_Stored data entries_
☆ ☆ ☆ ☆ ☆ ☆ ☆

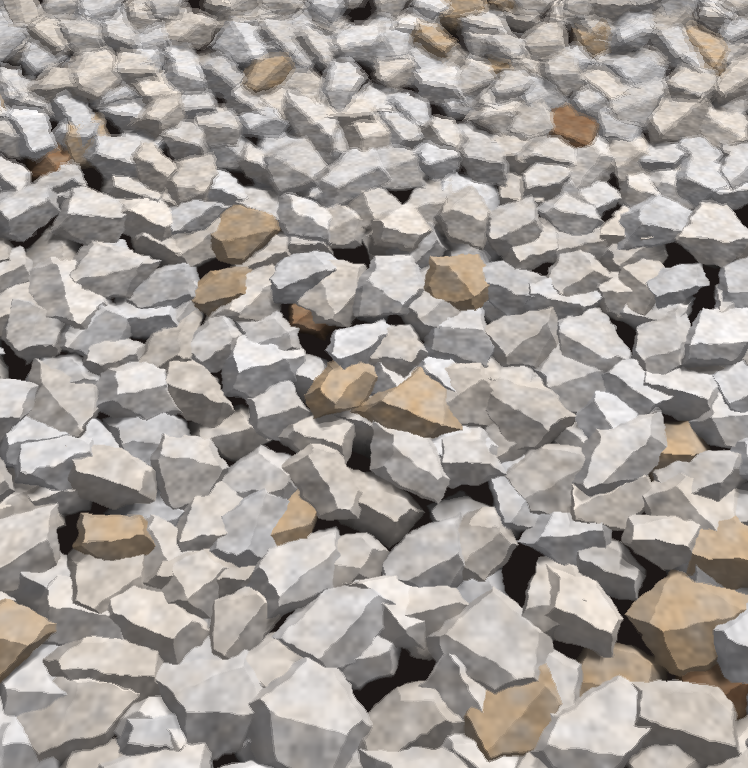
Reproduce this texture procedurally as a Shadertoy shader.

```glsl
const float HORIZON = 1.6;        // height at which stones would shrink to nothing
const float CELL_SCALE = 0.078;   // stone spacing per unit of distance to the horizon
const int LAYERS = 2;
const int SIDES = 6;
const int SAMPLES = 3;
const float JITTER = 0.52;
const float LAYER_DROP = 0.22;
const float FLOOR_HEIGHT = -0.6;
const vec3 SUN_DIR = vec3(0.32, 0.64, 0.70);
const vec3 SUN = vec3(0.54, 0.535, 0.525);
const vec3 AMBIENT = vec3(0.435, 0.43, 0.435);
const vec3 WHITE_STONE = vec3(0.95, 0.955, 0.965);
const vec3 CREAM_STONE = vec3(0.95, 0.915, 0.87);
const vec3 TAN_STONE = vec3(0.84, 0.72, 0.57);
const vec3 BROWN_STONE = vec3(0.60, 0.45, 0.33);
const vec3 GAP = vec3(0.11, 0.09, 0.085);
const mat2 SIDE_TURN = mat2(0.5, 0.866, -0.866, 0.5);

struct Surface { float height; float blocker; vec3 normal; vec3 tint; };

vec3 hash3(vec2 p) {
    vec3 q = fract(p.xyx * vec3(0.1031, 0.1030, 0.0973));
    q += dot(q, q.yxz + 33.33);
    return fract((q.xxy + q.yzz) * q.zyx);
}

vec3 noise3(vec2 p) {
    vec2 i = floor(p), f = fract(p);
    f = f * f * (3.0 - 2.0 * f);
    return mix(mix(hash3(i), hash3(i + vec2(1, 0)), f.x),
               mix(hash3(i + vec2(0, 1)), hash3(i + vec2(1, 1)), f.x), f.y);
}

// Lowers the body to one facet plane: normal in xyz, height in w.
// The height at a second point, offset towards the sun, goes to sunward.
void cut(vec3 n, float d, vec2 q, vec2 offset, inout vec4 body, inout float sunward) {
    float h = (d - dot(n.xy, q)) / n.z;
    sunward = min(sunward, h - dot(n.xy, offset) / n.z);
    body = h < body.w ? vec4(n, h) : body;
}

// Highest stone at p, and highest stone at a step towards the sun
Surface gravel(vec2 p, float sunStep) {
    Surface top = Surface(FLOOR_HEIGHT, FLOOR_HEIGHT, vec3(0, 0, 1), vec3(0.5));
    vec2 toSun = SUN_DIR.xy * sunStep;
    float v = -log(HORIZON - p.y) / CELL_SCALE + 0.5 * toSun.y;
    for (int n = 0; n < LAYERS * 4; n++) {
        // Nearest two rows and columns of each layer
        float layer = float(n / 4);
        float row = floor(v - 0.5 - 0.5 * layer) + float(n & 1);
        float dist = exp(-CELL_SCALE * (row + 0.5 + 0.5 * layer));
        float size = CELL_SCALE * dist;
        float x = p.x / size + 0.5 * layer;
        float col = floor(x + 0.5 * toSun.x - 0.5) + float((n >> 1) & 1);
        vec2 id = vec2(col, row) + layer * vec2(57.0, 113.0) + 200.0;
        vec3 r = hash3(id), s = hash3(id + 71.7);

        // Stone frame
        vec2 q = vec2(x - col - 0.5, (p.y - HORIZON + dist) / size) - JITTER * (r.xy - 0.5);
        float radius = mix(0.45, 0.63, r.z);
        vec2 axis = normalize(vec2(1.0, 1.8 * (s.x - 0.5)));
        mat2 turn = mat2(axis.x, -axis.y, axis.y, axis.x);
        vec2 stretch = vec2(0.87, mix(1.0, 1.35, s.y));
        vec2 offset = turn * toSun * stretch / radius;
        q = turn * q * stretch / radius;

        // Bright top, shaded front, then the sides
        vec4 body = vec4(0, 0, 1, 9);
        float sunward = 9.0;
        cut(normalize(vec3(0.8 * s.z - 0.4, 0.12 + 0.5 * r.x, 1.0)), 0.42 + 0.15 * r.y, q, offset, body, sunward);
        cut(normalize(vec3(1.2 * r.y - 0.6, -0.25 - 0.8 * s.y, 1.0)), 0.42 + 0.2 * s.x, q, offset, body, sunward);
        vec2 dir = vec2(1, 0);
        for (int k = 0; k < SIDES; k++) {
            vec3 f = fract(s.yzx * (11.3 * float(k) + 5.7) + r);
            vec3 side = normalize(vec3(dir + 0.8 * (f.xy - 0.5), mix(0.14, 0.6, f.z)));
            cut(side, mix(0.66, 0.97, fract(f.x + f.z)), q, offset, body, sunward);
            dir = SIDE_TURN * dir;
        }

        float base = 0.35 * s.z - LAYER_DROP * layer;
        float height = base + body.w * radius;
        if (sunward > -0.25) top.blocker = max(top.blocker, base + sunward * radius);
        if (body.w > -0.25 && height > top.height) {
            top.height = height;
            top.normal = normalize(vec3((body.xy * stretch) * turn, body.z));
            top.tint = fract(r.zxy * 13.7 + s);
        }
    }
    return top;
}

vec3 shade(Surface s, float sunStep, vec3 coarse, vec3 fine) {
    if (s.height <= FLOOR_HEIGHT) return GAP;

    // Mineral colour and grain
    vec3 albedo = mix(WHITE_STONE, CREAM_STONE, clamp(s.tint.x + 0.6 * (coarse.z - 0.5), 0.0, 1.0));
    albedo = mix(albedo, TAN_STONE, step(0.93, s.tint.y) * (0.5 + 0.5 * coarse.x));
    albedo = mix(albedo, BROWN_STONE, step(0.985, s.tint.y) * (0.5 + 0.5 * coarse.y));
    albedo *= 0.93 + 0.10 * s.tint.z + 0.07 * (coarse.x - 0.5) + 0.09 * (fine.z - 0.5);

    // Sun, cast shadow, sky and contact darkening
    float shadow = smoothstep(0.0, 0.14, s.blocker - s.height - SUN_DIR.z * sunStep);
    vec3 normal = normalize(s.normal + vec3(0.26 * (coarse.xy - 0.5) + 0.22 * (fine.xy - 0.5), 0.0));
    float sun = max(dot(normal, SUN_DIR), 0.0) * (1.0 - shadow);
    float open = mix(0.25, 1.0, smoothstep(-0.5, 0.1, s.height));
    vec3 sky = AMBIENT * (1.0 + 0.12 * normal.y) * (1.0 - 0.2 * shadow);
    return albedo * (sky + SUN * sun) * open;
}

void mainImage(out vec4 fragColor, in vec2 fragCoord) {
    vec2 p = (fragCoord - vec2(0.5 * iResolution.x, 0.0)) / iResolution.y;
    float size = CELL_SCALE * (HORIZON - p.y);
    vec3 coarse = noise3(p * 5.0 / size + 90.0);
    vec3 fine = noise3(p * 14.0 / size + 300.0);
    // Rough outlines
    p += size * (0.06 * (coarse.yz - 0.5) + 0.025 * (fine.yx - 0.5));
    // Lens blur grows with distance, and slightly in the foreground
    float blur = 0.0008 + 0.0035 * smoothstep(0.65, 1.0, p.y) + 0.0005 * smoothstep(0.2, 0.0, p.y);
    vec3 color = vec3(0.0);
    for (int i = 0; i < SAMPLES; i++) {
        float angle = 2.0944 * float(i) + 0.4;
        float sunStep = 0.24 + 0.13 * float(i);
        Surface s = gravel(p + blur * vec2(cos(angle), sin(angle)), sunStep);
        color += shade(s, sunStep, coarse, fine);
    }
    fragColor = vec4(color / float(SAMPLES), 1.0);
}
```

☆ ☆ ☆ ☆ ☆ ☆ ☆

_Task_
Leave the pictures out and copy the rest of the data exactly.

_Result_
Reproduce this texture procedurally as a Shadertoy shader.

```glsl
const float HORIZON = 1.6;        // height at which stones would shrink to nothing
const float CELL_SCALE = 0.078;   // stone spacing per unit of distance to the horizon
const int LAYERS = 2;
const int SIDES = 6;
const int SAMPLES = 3;
const float JITTER = 0.52;
const float LAYER_DROP = 0.22;
const float FLOOR_HEIGHT = -0.6;
const vec3 SUN_DIR = vec3(0.32, 0.64, 0.70);
const vec3 SUN = vec3(0.54, 0.535, 0.525);
const vec3 AMBIENT = vec3(0.435, 0.43, 0.435);
const vec3 WHITE_STONE = vec3(0.95, 0.955, 0.965);
const vec3 CREAM_STONE = vec3(0.95, 0.915, 0.87);
const vec3 TAN_STONE = vec3(0.84, 0.72, 0.57);
const vec3 BROWN_STONE = vec3(0.60, 0.45, 0.33);
const vec3 GAP = vec3(0.11, 0.09, 0.085);
const mat2 SIDE_TURN = mat2(0.5, 0.866, -0.866, 0.5);

struct Surface { float height; float blocker; vec3 normal; vec3 tint; };

vec3 hash3(vec2 p) {
    vec3 q = fract(p.xyx * vec3(0.1031, 0.1030, 0.0973));
    q += dot(q, q.yxz + 33.33);
    return fract((q.xxy + q.yzz) * q.zyx);
}

vec3 noise3(vec2 p) {
    vec2 i = floor(p), f = fract(p);
    f = f * f * (3.0 - 2.0 * f);
    return mix(mix(hash3(i), hash3(i + vec2(1, 0)), f.x),
               mix(hash3(i + vec2(0, 1)), hash3(i + vec2(1, 1)), f.x), f.y);
}

// Lowers the body to one facet plane: normal in xyz, height in w.
// The height at a second point, offset towards the sun, goes to sunward.
void cut(vec3 n, float d, vec2 q, vec2 offset, inout vec4 body, inout float sunward) {
    float h = (d - dot(n.xy, q)) / n.z;
    sunward = min(sunward, h - dot(n.xy, offset) / n.z);
    body = h < body.w ? vec4(n, h) : body;
}

// Highest stone at p, and highest stone at a step towards the sun
Surface gravel(vec2 p, float sunStep) {
    Surface top = Surface(FLOOR_HEIGHT, FLOOR_HEIGHT, vec3(0, 0, 1), vec3(0.5));
    vec2 toSun = SUN_DIR.xy * sunStep;
    float v = -log(HORIZON - p.y) / CELL_SCALE + 0.5 * toSun.y;
    for (int n = 0; n < LAYERS * 4; n++) {
        // Nearest two rows and columns of each layer
        float layer = float(n / 4);
        float row = floor(v - 0.5 - 0.5 * layer) + float(n & 1);
        float dist = exp(-CELL_SCALE * (row + 0.5 + 0.5 * layer));
        float size = CELL_SCALE * dist;
        float x = p.x / size + 0.5 * layer;
        float col = floor(x + 0.5 * toSun.x - 0.5) + float((n >> 1) & 1);
        vec2 id = vec2(col, row) + layer * vec2(57.0, 113.0) + 200.0;
        vec3 r = hash3(id), s = hash3(id + 71.7);

        // Stone frame
        vec2 q = vec2(x - col - 0.5, (p.y - HORIZON + dist) / size) - JITTER * (r.xy - 0.5);
        float radius = mix(0.45, 0.63, r.z);
        vec2 axis = normalize(vec2(1.0, 1.8 * (s.x - 0.5)));
        mat2 turn = mat2(axis.x, -axis.y, axis.y, axis.x);
        vec2 stretch = vec2(0.87, mix(1.0, 1.35, s.y));
        vec2 offset = turn * toSun * stretch / radius;
        q = turn * q * stretch / radius;

        // Bright top, shaded front, then the sides
        vec4 body = vec4(0, 0, 1, 9);
        float sunward = 9.0;
        cut(normalize(vec3(0.8 * s.z - 0.4, 0.12 + 0.5 * r.x, 1.0)), 0.42 + 0.15 * r.y, q, offset, body, sunward);
        cut(normalize(vec3(1.2 * r.y - 0.6, -0.25 - 0.8 * s.y, 1.0)), 0.42 + 0.2 * s.x, q, offset, body, sunward);
        vec2 dir = vec2(1, 0);
        for (int k = 0; k < SIDES; k++) {
            vec3 f = fract(s.yzx * (11.3 * float(k) + 5.7) + r);
            vec3 side = normalize(vec3(dir + 0.8 * (f.xy - 0.5), mix(0.14, 0.6, f.z)));
            cut(side, mix(0.66, 0.97, fract(f.x + f.z)), q, offset, body, sunward);
            dir = SIDE_TURN * dir;
        }

        float base = 0.35 * s.z - LAYER_DROP * layer;
        float height = base + body.w * radius;
        if (sunward > -0.25) top.blocker = max(top.blocker, base + sunward * radius);
        if (body.w > -0.25 && height > top.height) {
            top.height = height;
            top.normal = normalize(vec3((body.xy * stretch) * turn, body.z));
            top.tint = fract(r.zxy * 13.7 + s);
        }
    }
    return top;
}

vec3 shade(Surface s, float sunStep, vec3 coarse, vec3 fine) {
    if (s.height <= FLOOR_HEIGHT) return GAP;

    // Mineral colour and grain
    vec3 albedo = mix(WHITE_STONE, CREAM_STONE, clamp(s.tint.x + 0.6 * (coarse.z - 0.5), 0.0, 1.0));
    albedo = mix(albedo, TAN_STONE, step(0.93, s.tint.y) * (0.5 + 0.5 * coarse.x));
    albedo = mix(albedo, BROWN_STONE, step(0.985, s.tint.y) * (0.5 + 0.5 * coarse.y));
    albedo *= 0.93 + 0.10 * s.tint.z + 0.07 * (coarse.x - 0.5) + 0.09 * (fine.z - 0.5);

    // Sun, cast shadow, sky and contact darkening
    float shadow = smoothstep(0.0, 0.14, s.blocker - s.height - SUN_DIR.z * sunStep);
    vec3 normal = normalize(s.normal + vec3(0.26 * (coarse.xy - 0.5) + 0.22 * (fine.xy - 0.5), 0.0));
    float sun = max(dot(normal, SUN_DIR), 0.0) * (1.0 - shadow);
    float open = mix(0.25, 1.0, smoothstep(-0.5, 0.1, s.height));
    vec3 sky = AMBIENT * (1.0 + 0.12 * normal.y) * (1.0 - 0.2 * shadow);
    return albedo * (sky + SUN * sun) * open;
}

void mainImage(out vec4 fragColor, in vec2 fragCoord) {
    vec2 p = (fragCoord - vec2(0.5 * iResolution.x, 0.0)) / iResolution.y;
    float size = CELL_SCALE * (HORIZON - p.y);
    vec3 coarse = noise3(p * 5.0 / size + 90.0);
    vec3 fine = noise3(p * 14.0 / size + 300.0);
    // Rough outlines
    p += size * (0.06 * (coarse.yz - 0.5) + 0.025 * (fine.yx - 0.5));
    // Lens blur grows with distance, and slightly in the foreground
    float blur = 0.0008 + 0.0035 * smoothstep(0.65, 1.0, p.y) + 0.0005 * smoothstep(0.2, 0.0, p.y);
    vec3 color = vec3(0.0);
    for (int i = 0; i < SAMPLES; i++) {
        float angle = 2.0944 * float(i) + 0.4;
        float sunStep = 0.24 + 0.13 * float(i);
        Surface s = gravel(p + blur * vec2(cos(angle), sin(angle)), sunStep);
        color += shade(s, sunStep, coarse, fine);
    }
    fragColor = vec4(color / float(SAMPLES), 1.0);
}
```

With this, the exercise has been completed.